Taking these steps can let you know if you need to adjust your policy.
How to protect your personal belongings
You may just now realize how vulnerable you are to policy gaps, but this can be easily fixed.
One of the most common methods of adding coverage to your personal belongings is to add endorsements. Scheduling personal property is one of the best ways to protect your valuable items by adding dollar limit coverage and extending cause of loss circumstances. It does require some leg work on your part, and you’ll be required to make an extensive inventory of all your valuable items.
While tedious, doing this ensures you have the best coverage possible. You won’t have a deductible, and claim settlements are easier. The only disadvantage could be if your belongings gain value annually, like expensive artwork does. You’d have to get an appraisal annually, which can seem nearly impossible to do and likely won’t be a time you look forward to, but it’s imperative.
How imperative it is depends on the belongings, their worth, and if you regularly add to a collection. If you have something that appreciates as a general rule, it’s worth the extra time. Remember too that whenever adding to a collection, that item has its own value and often changes the value of your entire collection, most likely increasing the collection’s value.
Buy special perils coverage
Another strategy for covering mid-range value items, like electronics, is to buy special perils coverage. This covers theft and accidents that cause damage or destroy your personal belongings.
It doesn’t cover everything, however. Similar to the way homeowners insurance won’t pay for structural flood damage, it won’t pay for contents damaged or destroyed by floods either. If you’re in a high-risk zone and have a mortgage from a federally regulated or insured lender, you’re required to carry flood coverage.
However, flood insurance, a federally-run insurance policy only available from the National Flood Insurance Program (NFIP), doesn’t cover personal belongings/contents. However, NFIP offers a second flood insurance policy solely for contents with $100K limits, the only way to insure contents against flood.

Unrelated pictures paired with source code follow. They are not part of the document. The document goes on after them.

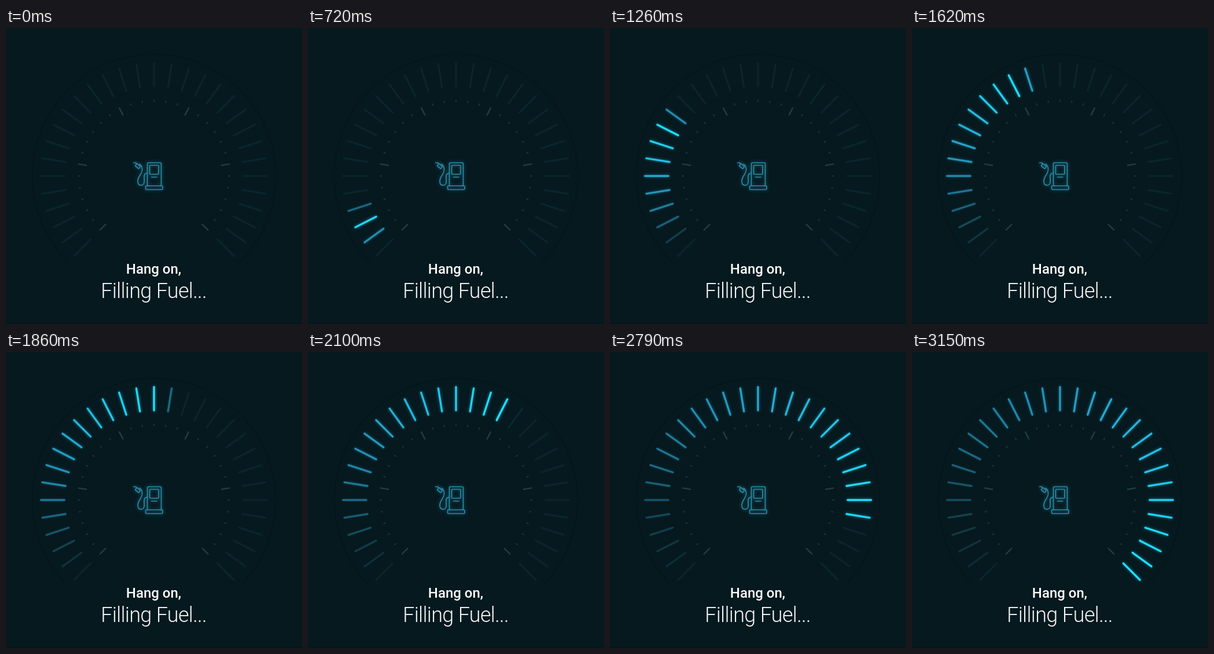
Write an HTML page with a canvas that moves like this. It is 512x512 px and loops after 3630 ms.

```html
<!DOCTYPE html>
<html lang="en">
<head>
<meta charset="utf-8">
<title>Filling Fuel</title>
<style>
html, body { margin: 0; width: 100%; height: 100%; overflow: hidden; background: #06191f; }
canvas { display: block; width: 512px; height: 512px; }
</style>
</head>
<body>
<canvas id="stage"></canvas>
<script>
const SIZE = 512, MID = 256, LOOP = 3630, STEP = 30;
const FILL_START = 570, FILL_END = 3150, LAST = 30;
const BASE = [11, 36, 44];
// Glow colour from the cold end of the sweep to its head
const RAMP = [
  [0, BASE], [0.12, [18, 62, 74]], [0.25, [26, 100, 125]], [0.4, [33, 135, 170]],
  [0.6, [37, 170, 210]], [0.8, [32, 202, 237]], [1, [30, 226, 255]]
];

const canvas = document.getElementById('stage');
const ctx = canvas.getContext('2d');
const dpr = window.devicePixelRatio || 1;
canvas.width = canvas.height = SIZE * dpr;
ctx.scale(dpr, dpr);

const clamp = v => Math.max(0, Math.min(1, v));
const rgb = (c, a = 1) => `rgba(${c.map(Math.round).join(',')},${a})`;

function ramp(u) {
  let k = 1;
  while (k < RAMP.length - 1 && u > RAMP[k][0]) k++;
  const [u0, c0] = RAMP[k - 1], [u1, c1] = RAMP[k];
  const f = clamp((u - u0) / (u1 - u0));
  return c0.map((v, j) => v + (c1[j] - v) * f);
}

// Tick 0 sits at the lower left; each step turns 9 degrees clockwise
const tickAngle = i => (135 + i * 9) * Math.PI / 180;

function radial(i, r0, r1, color, width) {
  const a = tickAngle(i), x = Math.cos(a), y = Math.sin(a);
  ctx.strokeStyle = color;
  ctx.lineWidth = width;
  ctx.beginPath();
  ctx.moveTo(MID + x * r0, MID + y * r0);
  ctx.lineTo(MID + x * r1, MID + y * r1);
  ctx.stroke();
}

function glow(color, blur) {
  ctx.shadowColor = color;
  ctx.shadowBlur = blur * dpr;
}

function drawDial(head) {
  ctx.lineCap = 'round';
  ctx.strokeStyle = '#05151a';
  ctx.lineWidth = 1.5;
  ctx.beginPath();
  ctx.arc(MID, MID, 210.5, tickAngle(0), tickAngle(LAST));
  ctx.stroke();

  for (let i = 0; i <= LAST; i++) {
    if (i % 6) radial(i, 129, 131, '#15323a', 2.4);
    else radial(i, 118.5, 132, '#213d43', 2.4);

    const heat = head > 1 ? Math.min(clamp(i / (head - 1)), clamp(head - i)) : 0;
    const c = ramp(heat);
    ctx.save();
    if (heat > 0.1) glow(rgb(c, 0.55 * Math.min(1, heat * 2)), 5);
    radial(i, 155, 195.5, rgb(c), 3.4);
    ctx.restore();
  }
}

function drawPump() {
  ctx.save();
  ctx.strokeStyle = '#2a8ca6';
  ctx.lineWidth = 1.7;
  ctx.lineJoin = 'round';
  glow('rgba(38,150,180,0.7)', 6);
  ctx.beginPath();
  ctx.roundRect(244.5, 233, 24, 40, 2);
  ctx.roundRect(248.5, 237.5, 15.5, 15.5, 1.5);
  ctx.roundRect(241.5, 273, 29.5, 6.5, 1.5);
  ctx.moveTo(251.5, 258);
  ctx.lineTo(261, 258);
  ctx.stroke();
  ctx.stroke(new Path2D(
    'M220.5 233H224L226.5 235M231 235.5Q235 238 235.5 243' +
    'C237 252 228 256 228 265C228 274 238 274 239 267C240 261 236 252 244 251'));
  ctx.translate(228, 239);
  ctx.rotate(0.7);
  ctx.beginPath();
  ctx.roundRect(-4, -2.5, 8, 5, 1);
  ctx.stroke();
  ctx.restore();
}

function label(text, y, font, color, spacing) {
  ctx.font = font + ' Roboto, "Open Sans", sans-serif';
  ctx.letterSpacing = spacing;
  ctx.fillStyle = color;
  ctx.textAlign = 'center';
  ctx.fillText(text, 255.5, y);
}

function draw(t) {
  ctx.fillStyle = '#06191f';
  ctx.fillRect(0, 0, SIZE, SIZE);
  ctx.fillStyle = '#05151a';
  ctx.fillRect(0, 510, SIZE, 2);

  const head = t < FILL_START ? 0
    : LAST + 1 - (FILL_END - Math.min(t, FILL_END)) / 87.6;
  drawDial(head);
  drawPump();
  label('Hang on,', 425, '500 24px', '#ffffff', '0px');
  label('Filling Fuel...', 467, '300 36px', '#f4f6f6', '-0.7px');
}

const start = performance.now();
function tick() {
  const t = (performance.now() - start) % LOOP;
  draw(Math.floor(t / STEP) * STEP);
  requestAnimationFrame(tick);
}
tick();
</script>
</body>
</html>
```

Flood insurance isn’t as pricey as you may think and can be priceless in flood losses. For $100K in building coverage and $40K in contents coverage, premiums start at $274 a year. Whether in a high-risk flood zone or not, suffering huge losses because of failure to know policy limits is frustrating enough. Imagine the frustration upon discovering you have absolutely no coverage for contents destroyed or damaged by flood.
Talk to your provider
We value the roof over our head, but in some cases, it’s what’s under our roof that can mean the most, as well as possibly carry a higher value (relatively speaking) than our home. Even minimalists hold on to certain items that have intrinsic value.
For families who own property of any kind that’s worth a lot of money, it’s relatively inexpensive to obtain sufficient coverage by some means. That extra coverage is worth every penny — just as long as it’s not a penny from your coin collection. Talk to your provider about options if you’re still worried about not having sufficient coverage.
Invest in home protection
There are even more ways to keep your belongings safe alongside an insurance policy. Home monitoring systems are a great way to keep an eye on things while you’re not at home (and they might even earn you a discount on your home insurance).
For small items like jewelry and watches, consider purchasing a safe to further deter thieves from trying to snatch your most expensive belongings.
- Certain high-value items are only covered up to a certain dollar value under standard homeowners insurance policies.
- While every homeowners insurance company limits coverage for different items, the most common culprits are jewelry, electronics, and collectibles.
- If you own items that exceed the limits of your current home insurance policy, you’ll need additional coverage – often called an endorsement or floater policy – to make sure they’re insured.
Insurance policies might not cover everything automatically. Examine your policy to make sure you have the coverage you need.